--- TASK REQUIREMENTS ---
All lines of the records below that contain the word "margin" must be listed.

--- DATASET ENTRIES ---
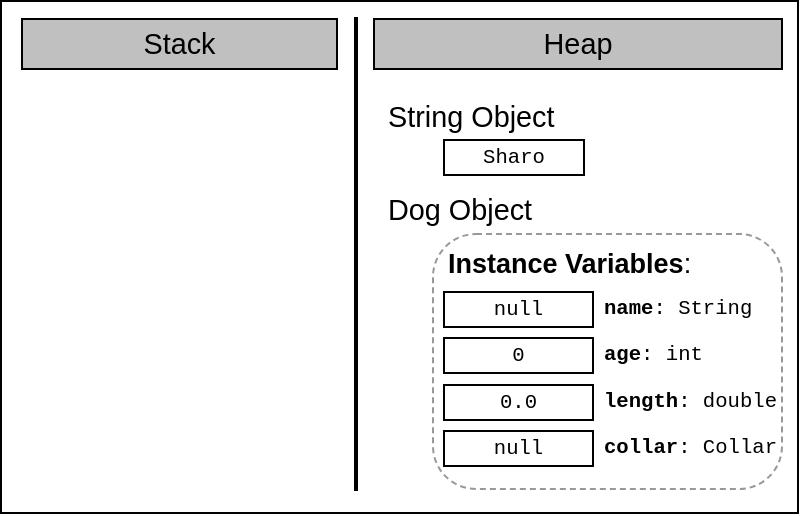
<!DOCTYPE html>
<html lang="en">
<head>
<meta charset="utf-8">
<title>Stack and Heap</title>
<style>
:root {
  --ink: #000;
  --paper: #fff;
  --header-fill: #c0c0c0;
  --dash: #999;
  --sans: "Liberation Sans", Arial, sans-serif;
  --mono: "Liberation Mono", "Courier New", monospace;
}
* { box-sizing: border-box; margin: 0; padding: 0; }
body {
  width: 801px;
  height: 516px;
  overflow: hidden;
  background: var(--paper);
  color: var(--ink);
  font-family: var(--sans);
}
.memory {
  width: 799px;
  height: 514px;
  padding: 16px 0 0 19px;
  border: 2px solid var(--ink);
  display: grid;
  grid-template-columns: 317px 5px 410px;
  column-gap: 15px;
}
.region-title {
  height: 52px;
  display: flex;
  align-items: center;
  justify-content: center;
  background: var(--header-fill);
  border: 2px solid var(--ink);
  font-size: 28.8px;
  font-weight: 400;
}
.divider {
  width: 4px;
  height: 474px;
  margin-top: -1px;
  justify-self: center;
  background: var(--ink);
}
.object-title {
  margin-left: 15px;
  font-size: 28.8px;
  line-height: 32px;
  font-weight: 400;
}
.string-title { margin-top: 31px; }
.dog-title { margin-top: 18px; }
.value {
  width: 151px;
  height: 37px;
  display: flex;
  align-items: center;
  justify-content: center;
  border: 2px solid var(--ink);
  background: var(--paper);
  font: 20.6px var(--mono);
}
.string-value { width: 142px; margin: 6px 0 0 70px; }
.dog {
  position: relative;
  width: 351px;
  height: 257px;
  margin: 7px 0 0 59px;
  padding: 16px 0 0 11px;
}
.outline { position: absolute; inset: 0; }
.variables-title {
  padding-left: 5px;
  font-size: 27px;
  line-height: 30px;
  font-weight: 700;
}
.variables-title span { font-weight: 400; }
.variables {
  margin-top: 12px;
  display: flex;
  flex-direction: column;
  gap: 9.4px;
  list-style: none;
}
.variable { display: flex; align-items: center; gap: 10px; }
.label {
  padding-bottom: 2px;
  font: 20.6px var(--mono);
  white-space: nowrap;
}
</style>
</head>
<body>
<main class="memory">
  <section class="stack">
    <h1 class="region-title">Stack</h1>
  </section>
  <div class="divider"></div>
  <section class="heap">
    <h1 class="region-title">Heap</h1>
    <h2 class="object-title string-title">String Object</h2>
    <div class="value string-value">Sharo</div>
    <h2 class="object-title dog-title">Dog Object</h2>
    <div class="dog">
      <svg class="outline" width="351" height="257" viewBox="0 0 351 257" aria-hidden="true">
        <rect x="1" y="1" width="349" height="255" rx="43" fill="none" stroke="var(--dash)" stroke-width="2" stroke-dasharray="6 4"/>
      </svg>
      <h3 class="variables-title">Instance Variables<span>:</span></h3>
      <ul class="variables">
        <li class="variable"><span class="value">null</span><span class="label"><b>name</b>: String</span></li>
        <li class="variable"><span class="value">0</span><span class="label"><b>age</b>: int</span></li>
        <li class="variable"><span class="value">0.0</span><span class="label"><b>length</b>: double</span></li>
        <li class="variable"><span class="value">null</span><span class="label"><b>collar</b>: Collar</span></li>
      </ul>
    </div>
  </section>
</main>
</body>
</html>
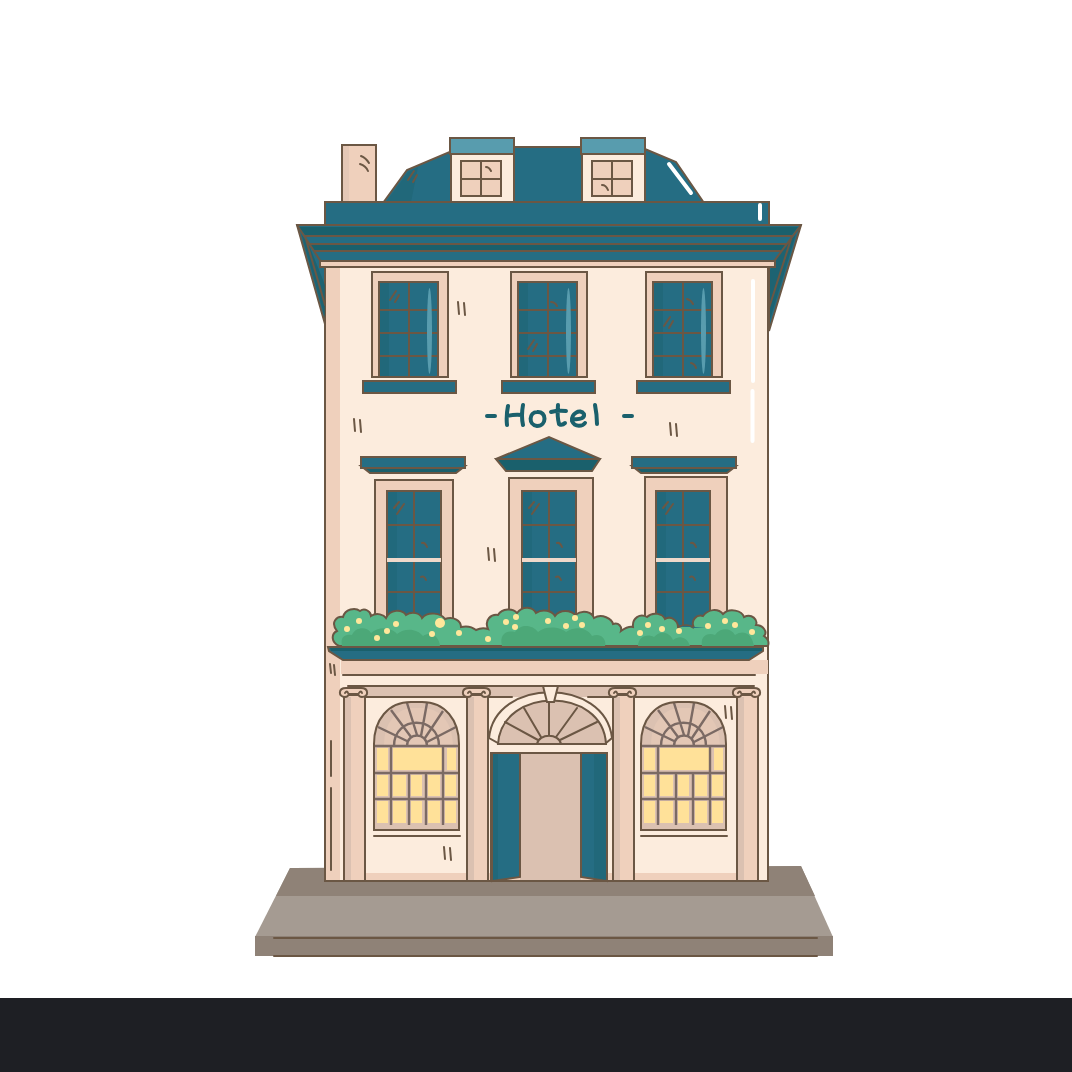
<!DOCTYPE html>
<html lang="en">
<head>
<meta charset="utf-8">
<title>Hotel</title>
<style>
:root {
  --paper: #ffffff; --band: #1e1f24; --ink: #6b5744;
  --teal: #256d83; --teal-dark: #1a606c; --teal-light: #589cae;
  --wall: #fcecdd; --blush: #efd0bc; --shade: #dbc1b1;
  --glow: #ffe199; --leaf: #58b789; --leaf-dark: #4ca878;
  --stone: #a59b92; --stone-dark: #8f8277; --bar: #7b6a64;
}
html, body { margin: 0; background: var(--paper); overflow: hidden; }
svg { display: block; width: 1072px; height: 1072px; }
.ink { stroke: var(--ink); stroke-width: 2; }
.line { fill: none; stroke: var(--ink); stroke-width: 2; stroke-linecap: round; }
.teal { fill: var(--teal); }
.teal-dark { fill: var(--teal-dark); }
.teal-light { fill: var(--teal-light); }
.wall { fill: var(--wall); }
.blush { fill: var(--blush); }
.shade { fill: var(--shade); }
.glow { fill: var(--glow); }
.leaf { fill: var(--leaf); }
.leaf-dark { fill: var(--leaf-dark); }
.stone { fill: var(--stone); }
.stone-dark { fill: var(--stone-dark); }
.bars { fill: none; stroke: var(--bar); stroke-width: 2.4; }
.gloss { fill: none; stroke: var(--paper); stroke-width: 4; stroke-linecap: round; }
.lettering { fill: none; stroke: var(--teal-dark); stroke-width: 4; stroke-linecap: round; stroke-linejoin: round; }
</style>
</head>
<body>
<svg viewBox="0 0 1072 1072" role="img" aria-label="Three-storey hotel with a teal roof and a flowering balcony">
<defs>
  <g id="top-window">
    <rect class="blush ink" width="76" height="105"/>
    <rect class="teal ink" x="7" y="10" width="59" height="95"/>
    <rect class="teal-dark" x="8" y="11" width="9" height="93" opacity=".35"/>
    <path class="line" d="M37 10V105M7 38H66M7 61H66M7 84H66"/>
    <ellipse class="teal-light" cx="57.5" cy="59" rx="2.5" ry="43"/>
    <rect class="teal ink" x="-9" y="109" width="93" height="12"/>
  </g>
  <g id="middle-glass">
    <rect class="teal ink" width="54" height="150"/>
    <rect class="teal-dark" x="1" y="1" width="9" height="148" opacity=".3"/>
    <path class="line" d="M27 0V150M0 34H54M0 101H54"/>
    <path d="M0 69H54" stroke="#efd9cb" stroke-width="4"/>
    <path class="line" d="M7 17L12 11M10 23L17 13M35 52Q38 51 40 56M34 86Q37 84 39 89"/>
  </g>
  <g id="lintel">
    <path class="teal-dark ink" d="M0 9L9 16H95L104 9Z"/>
    <rect class="teal ink" width="104" height="11"/>
  </g>
  <g id="dormer">
    <rect class="wall ink" x="1" y="15" width="63" height="49"/>
    <rect class="teal-light ink" width="64" height="16"/>
    <rect class="blush ink" x="11" y="23" width="40" height="35"/>
    <path class="line" d="M31 23V58M11 41H51"/>
  </g>
  <g id="column">
    <rect class="blush ink" x="4" y="8" width="21" height="186"/>
    <rect class="shade" x="5" y="10" width="6" height="183"/>
    <path class="blush ink" d="M6 1H21C29 1 29 10 22 10Q19 10 18 7H9Q8 10 5 10C-2 10-2 1 6 1Z"/>
    <path class="line" d="M5 6Q7 3 8 6M19 6Q21 3 22 6" stroke-width="1.5"/>
  </g>
  <g id="ground-window">
    <path class="shade" d="M0 128V42C0 18 14 0 37 0H48C71 0 85 18 85 42V128Z"/>
    <path class="blush" d="M10 43C10 22 21 8 37 6H50C69 8 78 22 79 43Z" opacity=".35"/>
    <path class="glow" d="M3 46H14V68H3ZM19 46H68V68H19ZM73 46H82V68H73ZM3 73H14V94H3ZM19 73H32V94H19ZM37 73H48V94H37ZM54 73H66V94H54ZM71 73H82V94H71ZM3 99H14V121H3ZM19 99H32V121H19ZM37 99H48V121H37ZM54 99H66V121H54ZM71 99H82V121H71Z"/>
    <path class="bars" d="M0 44H85M0 71H85M0 97H85M17 44V123M35 71V123M52 71V123M69 44V123"/>
    <path class="bars" d="M20 44C20 13 65 13 65 44M33 44C33 30 53 30 53 44M33 39L4 25M37 35L17 8M43 33L33 1M47 34L53 1M51 36L69 9M53 40L82 25"/>
    <path class="line" d="M0 128V42C0 18 14 0 37 0H48C71 0 85 18 85 42V128ZM0 134H86"/>
  </g>
  <path id="tick" class="line" d="M0 0L1 12M6 1L7 13"/>
  <path id="glint" class="line" d="M0 9L6 0M5 11L9 4"/>
  <circle id="bloom" r="3" fill="#ffe79b"/>
</defs>

<rect width="1072" height="1072" fill="var(--paper)"/>
<rect y="998" width="1072" height="74" fill="var(--band)"/>

<g id="pavement">
  <path class="stone" d="M290 868L801 866L833 937H255Z"/>
  <path class="stone-dark" d="M290 868L801 866L815 896H276Z"/>
  <rect class="stone-dark" x="255" y="936" width="578" height="20"/>
  <path class="line" d="M274 938H817M274 956H817"/>
</g>

<g id="roof">
  <rect class="blush ink" x="342" y="145" width="34" height="58"/>
  <rect class="shade" x="343" y="146" width="6" height="56" opacity=".5"/>
  <path class="line" d="M361 156Q366 158 369 163M360 164Q366 166 368 171"/>
  <path class="teal ink" d="M383 203L407 170L452 151L514 147H581L645 149L676 162L704 203Z"/>
  <path class="teal-dark" d="M386 202L408 172L418 167L411 202Z" opacity=".35"/>
  <use href="#glint" x="408" y="171"/>
  <use href="#dormer" x="450" y="138"/>
  <use href="#dormer" x="581" y="138"/>
  <path class="line" d="M486 167Q489 167 491 171M602 185Q606 185 608 190"/>
  <path class="gloss" d="M669 164L691 193"/>
  <rect class="teal ink" x="325" y="202" width="444" height="24"/>
  <path class="gloss" d="M760 205V219"/>
</g>

<g id="facade">
  <rect class="wall" x="325" y="262" width="443" height="619"/>
  <rect class="blush" x="326" y="266" width="14" height="614"/>
  <path class="line" d="M325 262V881H768V262"/>
  <path class="gloss" d="M753 281V381M752.500 391V441"/>
  <use href="#tick" x="458" y="302"/>
  <use href="#tick" x="354" y="419"/>
  <use href="#tick" x="670" y="423"/>
  <use href="#tick" x="488" y="548"/>
</g>

<g id="cornice">
  <path class="teal ink" d="M297 225H801L769 331V262H325V324Z"/>
  <path class="teal-dark" d="M299 227H798L792 235H305ZM309 245H785L781 251H314Z"/>
  <path class="teal-dark" d="M301 233L325 318V285L309 245ZM796 234L770 320V270L785 245Z" opacity=".7"/>
  <path class="line" d="M305 236H792M309 244H786M314 251H780M297 225L325 268M305 236L325 305M801 225L769 268M792 236L769 308"/>
  <rect class="blush ink" x="320" y="261" width="455" height="6"/>
</g>

<g id="top-floor">
  <use href="#top-window" x="372" y="272"/>
  <use href="#top-window" x="511" y="272"/>
  <use href="#top-window" x="646" y="272"/>
  <use href="#glint" x="390" y="291"/>
  <use href="#glint" x="528" y="340"/>
  <use href="#glint" x="664" y="317"/>
  <path class="line" d="M551 302Q555 302 557 306M687 299Q691 300 693 304M691 363Q695 364 696 368"/>
</g>

<g id="sign" class="lettering" role="img" aria-label="- Hotel -">
  <path d="M487 416H495M624 416H632"/>
  <path d="M508 406Q506 416 507 425M523 405Q521 416 523 425M507 416Q515 414 522 415"/>
  <path d="M537 412C529 412 528 425 537 426C547 426 547 411 537 412Z"/>
  <path d="M558 405Q557 417 559 424Q562 426 565 423M551 412Q558 410 566 411"/>
  <path d="M573 419Q585 420 584 414C580 408 571 414 572 421C575 428 583 426 585 423"/>
  <path d="M595 405Q597 415 597 424"/>
</g>

<g id="middle-floor">
  <use href="#lintel" x="361" y="457"/>
  <use href="#lintel" x="632" y="457"/>
  <path class="teal-dark ink" d="M496 459L506 471H592L600 459Z"/>
  <path class="teal ink" d="M496 459L549 437L600 459Z"/>
  <rect class="blush ink" x="375" y="480" width="78" height="150"/>
  <rect class="blush ink" x="509" y="478" width="84" height="152"/>
  <rect class="blush ink" x="645" y="477" width="82" height="153"/>
  <use href="#middle-glass" x="387" y="491"/>
  <use href="#middle-glass" x="522" y="491"/>
  <use href="#middle-glass" x="656" y="491"/>
</g>

<g id="balcony">
  <path class="leaf ink" d="M339 646C331 642 331 634 337 631C330 622 337 616 343 617C345 609 355 607 360 611C365 607 371 612 371 616C377 612 384 615 386 618C390 609 402 609 406 615C412 611 420 613 422 618C428 611 441 613 445 619C454 616 461 621 461 627Q470 625 476 630Q482 627 488 629C484 620 491 614 498 615C502 608 513 608 517 613C523 605 533 607 536 613C543 608 552 611 555 616C560 609 571 610 575 615C583 609 592 612 594 618C602 613 612 619 613 624C619 622 622 627 621 631Q628 626 633 627C632 618 640 613 647 617C653 611 663 614 665 619C671 615 678 621 678 627Q688 623 694 628C690 620 697 614 703 616C708 609 718 608 723 614C730 607 742 611 744 617C752 613 758 620 756 625C763 625 768 632 764 636Q770 640 768 646Z"/>
  <path class="leaf-dark" d="M342 646C340 637 345 634 352 635C356 626 368 627 371 633C379 625 393 628 397 634C405 627 418 629 423 636C431 631 439 636 440 646ZM502 646C499 634 507 630 515 632C521 623 533 625 538 632C546 625 561 627 566 632C577 625 588 629 592 636C601 632 607 640 605 646ZM638 646C638 637 647 633 654 637C660 630 670 632 673 640C681 634 688 639 690 646ZM702 646C700 636 708 632 715 635C721 627 731 628 735 635C744 629 752 634 754 646Z"/>
  <use href="#bloom" x="347" y="629"/><use href="#bloom" x="359" y="621"/><use href="#bloom" x="377" y="638"/><use href="#bloom" x="387" y="631"/><use href="#bloom" x="396" y="624"/><use href="#bloom" x="432" y="634"/>
  <circle cx="440" cy="623" r="5" fill="#ffe79b"/>
  <use href="#bloom" x="459" y="633"/><use href="#bloom" x="488" y="639"/><use href="#bloom" x="506" y="622"/><use href="#bloom" x="516" y="617"/><use href="#bloom" x="515" y="627"/><use href="#bloom" x="548" y="621"/><use href="#bloom" x="566" y="626"/><use href="#bloom" x="575" y="618"/><use href="#bloom" x="582" y="625"/><use href="#bloom" x="640" y="633"/><use href="#bloom" x="648" y="625"/><use href="#bloom" x="662" y="629"/><use href="#bloom" x="679" y="631"/><use href="#bloom" x="708" y="626"/><use href="#bloom" x="725" y="621"/><use href="#bloom" x="735" y="625"/><use href="#bloom" x="752" y="632"/>
  <path class="teal" d="M680 627H706L694 628Q687 624 680 627Z"/>
  <rect class="blush" x="341" y="660" width="427" height="14"/>
  <path class="teal ink" d="M328 647H763V651L749 660H343L329 651Z"/>
  <path class="teal-dark" d="M330 648H762V651H331Z"/>
  <path class="line" d="M343 675H755M348 686H754"/>
  <rect class="shade" x="350" y="687" width="400" height="10"/>
  <path class="line" d="M364 697H468M488 697H512M588 697H612M634 697H738" stroke-width="1.5"/>
</g>

<g id="ground-floor">
  <rect class="blush" x="364" y="873" width="374" height="7"/>
  <use href="#ground-window" x="374" y="702"/>
  <use href="#ground-window" x="641" y="702"/>
  <use href="#tick" x="444" y="847"/>
  <use href="#tick" x="725" y="706"/>
  <path class="line" d="M330 664L331 673M334 665L335 675M331 741V776M331 788V870"/>

  <g id="entrance">
    <path class="wall ink" d="M489 738C495 677 605 677 612 738L606 743H498Z"/>
    <path class="shade ink" d="M498 744C502 686 603 686 606 744Z"/>
    <path class="line" d="M537 744C539 733 559 733 561 744M538 740L505 722M541 737L524 708M549 735V701M556 737L577 708M560 740L597 722"/>
    <path class="wall ink" d="M543 686H558L554 702H547Z"/>
    <rect class="blush ink" x="491" y="753" width="116" height="128"/>
    <rect class="shade" x="520" y="754" width="61" height="126"/>
    <path class="teal ink" d="M492 753H520V877L492 881ZM581 753H607V881L581 877Z"/>
    <path class="teal-dark" d="M493 754H498V879L493 880ZM594 754H606V880L594 878Z" opacity=".35"/>
  </g>

  <use href="#column" x="340" y="687"/>
  <use href="#column" x="463" y="687"/>
  <use href="#column" x="609" y="687"/>
  <use href="#column" x="733" y="687"/>
  <path class="line" d="M325 881H768"/>
</g>
</svg>
</body>
</html>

--- ANSWER FOR THE TASK ---
* { box-sizing: border-box; margin: 0; padding: 0; }
  margin-top: -1px;
  margin-left: 15px;
.string-title { margin-top: 31px; }
.dog-title { margin-top: 18px; }
.string-value { width: 142px; margin: 6px 0 0 70px; }
  margin: 7px 0 0 59px;
  margin-top: 12px;
html, body { margin: 0; background: var(--paper); overflow: hidden; }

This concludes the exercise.